I think a lot of people, like the person who gave the first answer, see dignity as something really "heavy," having to do with inalienable rights and stuff like that. I picture that version of dignity as Abe Lincoln -- all melancholy and stiff in a stove pipe hat.
While there is something to that, my personal definition is much less serious. To me, dignity is always conducting yourself in such a way that you are not ashamed of yourself. So, skipping down the sidewalk holding hands with your four year-old daughter has dignity. So does screaming your head off at a sporting event.
The only thing that, to me, lacks dignity is acting in ways that you would not like other people to know about.
Dignity is behavior that exemplifies self-value, respect, strength and ethics. It also is connected to intent and purpose. President Kennedy said, “I believe in human dignity as the source of national purpose...” (1) Marcus Aurelius said, “...there is a proper dignity and proportion to be observed in the performance of every act of life.”
Sometimes circumstances can challenge these things. Bob Dylan wrote a song called “Dignity” where he looks at different slants on dignity in various situations. At the end he wonders what it will take to find dignity.
This is a question that is connected to the definition of “dignity.” How does one find it? If one has a moral code, a higher purpose and a belief in him/herself, this is a strong beginning. If others recognize this in a person, it is reinforced.
The dignity of all is recognized by the United Nations, “All human beings are born free and equal in dignity and rights.” (3)

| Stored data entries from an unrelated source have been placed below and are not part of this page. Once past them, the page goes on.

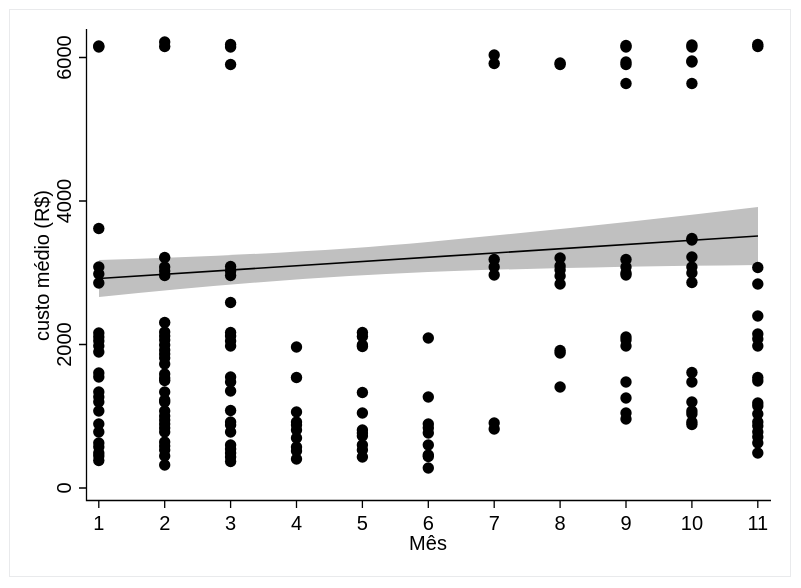
<!DOCTYPE html>
<html lang="pt-BR">
<head>
<meta charset="utf-8">
<title>Custo médio por mês</title>
<style>
:root { --paper: #fff; --frame: #e9eaec; --ink: #000; --band: #c0c0c0; }
* { box-sizing: border-box; }
html, body { margin: 0; overflow: hidden; background: var(--paper); }
.chart { position: relative; width: 801px; height: 588px; margin: 0; }
.chart svg { display: block; }
.frame { fill: none; stroke: var(--frame); }
.axis { fill: none; stroke: var(--ink); stroke-width: 1.3; }
.band { fill: var(--band); }
.trend { stroke: var(--ink); stroke-width: 1.7; }
.points circle { r: 5.7px; fill: var(--ink); }
text { font-family: "Liberation Sans", Arial, sans-serif; font-size: 20px; fill: var(--ink); text-anchor: middle; }
</style>
</head>
<body>
<figure class="chart">
<svg width="801" height="588" viewBox="0 0 801 588" role="img" aria-label="Gráfico de dispersão do custo médio por mês, com reta de tendência e faixa de confiança">
<rect class="frame" x="9.5" y="9.5" width="781" height="567"/>

<path class="band" d="M99 260Q300 254 428 242Q600 226 758 207V265Q560 267 428 272Q280 278 99 297Z"/>
<line class="trend" x1="99" y1="278.5" x2="758" y2="236"/>

<g class="points">
<g id="month-1" transform="translate(98.8 0)">
<circle cy="46"/><circle cy="47"/><circle cy="228.5"/><circle cy="267"/><circle cy="274"/><circle cy="283"/><circle cy="333"/><circle cy="337"/><circle cy="341"/><circle cy="346"/><circle cy="352"/><circle cy="373"/><circle cy="377"/><circle cy="392"/><circle cy="397"/><circle cy="402"/><circle cy="411"/><circle cy="424"/><circle cy="432"/><circle cy="443"/><circle cy="447"/><circle cy="453"/><circle cy="456"/><circle cy="460.5"/>
</g>
<g id="month-2" transform="translate(164.7 0)">
<circle cy="42"/><circle cy="46.5"/><circle cy="257.5"/><circle cy="267"/><circle cy="271"/><circle cy="275.5"/><circle cy="322.5"/><circle cy="332"/><circle cy="336"/><circle cy="340"/><circle cy="345"/><circle cy="350"/><circle cy="354"/><circle cy="358"/><circle cy="364"/><circle cy="374"/><circle cy="378"/><circle cy="380.5"/><circle cy="392"/><circle cy="400"/><circle cy="402"/><circle cy="411"/><circle cy="416"/><circle cy="420"/><circle cy="424"/><circle cy="428"/><circle cy="432"/><circle cy="442"/><circle cy="446"/><circle cy="450"/><circle cy="456"/><circle cy="465"/>
</g>
<g id="month-3" transform="translate(230.6 0)">
<circle cy="44.5"/><circle cy="47"/><circle cy="64.5"/><circle cy="266.5"/><circle cy="271"/><circle cy="275.5"/><circle cy="302.5"/><circle cy="332.5"/><circle cy="336"/><circle cy="341"/><circle cy="346"/><circle cy="377"/><circle cy="382"/><circle cy="391"/><circle cy="410.5"/><circle cy="422"/><circle cy="425"/><circle cy="432"/><circle cy="445"/><circle cy="449"/><circle cy="453"/><circle cy="457"/><circle cy="461.5"/>
</g>
<g id="month-4" transform="translate(296.5 0)">
<circle cy="347"/><circle cy="377.5"/><circle cy="412"/><circle cy="422"/><circle cy="425"/><circle cy="430"/><circle cy="438"/><circle cy="447"/><circle cy="451"/><circle cy="459"/>
</g>
<g id="month-5" transform="translate(362.4 0)">
<circle cy="332.5"/><circle cy="336.5"/><circle cy="345"/><circle cy="346.5"/><circle cy="392.5"/><circle cy="413"/><circle cy="430"/><circle cy="433"/><circle cy="436"/><circle cy="445"/><circle cy="450"/><circle cy="457"/>
</g>
<g id="month-6" transform="translate(428.3 0)">
<circle cy="338"/><circle cy="397"/><circle cy="424"/><circle cy="428"/><circle cy="433"/><circle cy="445"/><circle cy="455"/><circle cy="456.5"/><circle cy="468"/>
</g>
<g id="month-7" transform="translate(494.2 0)">
<circle cy="55"/><circle cy="63.5"/><circle cy="259.5"/><circle cy="267"/><circle cy="275"/><circle cy="423"/><circle cy="429"/>
</g>
<g id="month-8" transform="translate(560.1 0)">
<circle cy="63"/><circle cy="64.5"/><circle cy="258"/><circle cy="266"/><circle cy="270"/><circle cy="276"/><circle cy="284"/><circle cy="350.5"/><circle cy="353"/><circle cy="387"/>
</g>
<g id="month-9" transform="translate(626 0)">
<circle cy="45.5"/><circle cy="47"/><circle cy="62"/><circle cy="64.5"/><circle cy="83.5"/><circle cy="259.5"/><circle cy="267"/><circle cy="273"/><circle cy="275"/><circle cy="337"/><circle cy="340"/><circle cy="346"/><circle cy="382"/><circle cy="398"/><circle cy="413"/><circle cy="419"/>
</g>
<g id="month-10" transform="translate(691.9 0)">
<circle cy="45"/><circle cy="47"/><circle cy="61"/><circle cy="62"/><circle cy="83.5"/><circle cy="238.5"/><circle cy="240"/><circle cy="257"/><circle cy="267"/><circle cy="273"/><circle cy="282.5"/><circle cy="372.5"/><circle cy="382"/><circle cy="402"/><circle cy="411"/><circle cy="414"/><circle cy="422"/><circle cy="424.5"/>
</g>
<g id="month-11" transform="translate(757.8 0)">
<circle cy="44.5"/><circle cy="46.5"/><circle cy="267.5"/><circle cy="284"/><circle cy="316"/><circle cy="334"/><circle cy="339"/><circle cy="346"/><circle cy="377.5"/><circle cy="381"/><circle cy="403"/><circle cy="406"/><circle cy="414"/><circle cy="422"/><circle cy="426"/><circle cy="432"/><circle cy="437"/><circle cy="443"/><circle cy="453"/>
</g>
</g>

<path class="axis" d="M86.5 29V500.5H771"/>
<path class="axis" d="M79 57.5H86M79 201H86M79 344.5H86M79 488H86"/>
<path class="axis" d="M98.8 501v7M164.7 501v7M230.6 501v7M296.5 501v7M362.4 501v7M428.3 501v7M494.2 501v7M560.1 501v7M626 501v7M691.9 501v7M757.8 501v7"/>

<g class="cost-labels">
<text transform="translate(71 57.5) rotate(-90)">6000</text>
<text transform="translate(71 201) rotate(-90)">4000</text>
<text transform="translate(71 344.5) rotate(-90)">2000</text>
<text transform="translate(71 488) rotate(-90)">0</text>
</g>
<text class="cost-title" transform="translate(49 265.5) rotate(-90)" textLength="151">custo médio (R$)</text>

<g class="month-labels">
<text x="98.8" y="530">1</text><text x="164.7" y="530">2</text><text x="230.6" y="530">3</text><text x="296.5" y="530">4</text><text x="362.4" y="530">5</text><text x="428.3" y="530">6</text><text x="494.2" y="530">7</text><text x="560.1" y="530">8</text><text x="626" y="530">9</text><text x="691.9" y="530">10</text><text x="757.8" y="530">11</text>
</g>
<text class="month-title" x="428" y="549.5">Mês</text>
</svg>
</figure>
</body>
</html>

(1) Address of John F. Kennedy upon accepting the Liberal Party Nomination for President, NY, NY, September 14, 1960
(2) Meditations, IV, 32
(3) Universal Declaration of Human Rights, United Nations General Assembly, December 10, 1948 at the Palais de Chaillot in Paris
I think it depends on what type of dignity we're talking about here. If it's personal dignity, then that form is the degree of self-esteem or the sense of class exhibited by any one person at any given time.
For instance, the queen of England is seen with a great deal of personal dignity, or self-worth. A similar word with the same root is "dignified," meaning polite, appropriate, and adhering to standards and expectations of social grace. People who are dignified are many times considered to have great dignity as a result.
I'm not keen on the definitions of 'dignity' that relate too much to propriety and etiquette and ceremony, such as that at funerals, although of course any deceased person and their family deserves respect. I prefer to think of 'dignity' in terrms of the rights of the individual and his innate sense of self-respect.A person who has dignity has had it naturally from birth and spiritual believers would say it is a precious right given by God. Some people squander it, some are forced into compromizing it through utter destitution and this is a crime of which society as a whole is culpable where it concerns cases of children or women or the poor being exploited or violated for the gain of another or just to get food to keep themselves alive. I like the old origin where the word stems from the word 'worthy.' All humans are born with innate dignity and deserve to keep it - some squander it for no reason at all.
Great question. I think dignity comes from knowing who you are, and being comfortable with this. If a person is Christian, then he or she should take pride that they are created in the image of God. If a person is not religion, then that person should be proud that he or she is a human with certain inalienable rights. This will entail not backing down from yourself knowledge, even in the midst of hardships. For example, it should be beneath a person's "dignity" to beg. It should be beneath a person's "dignity" to cheat. Why? There is inherent "dignity" in people. We should uphold this in other and in ourselves.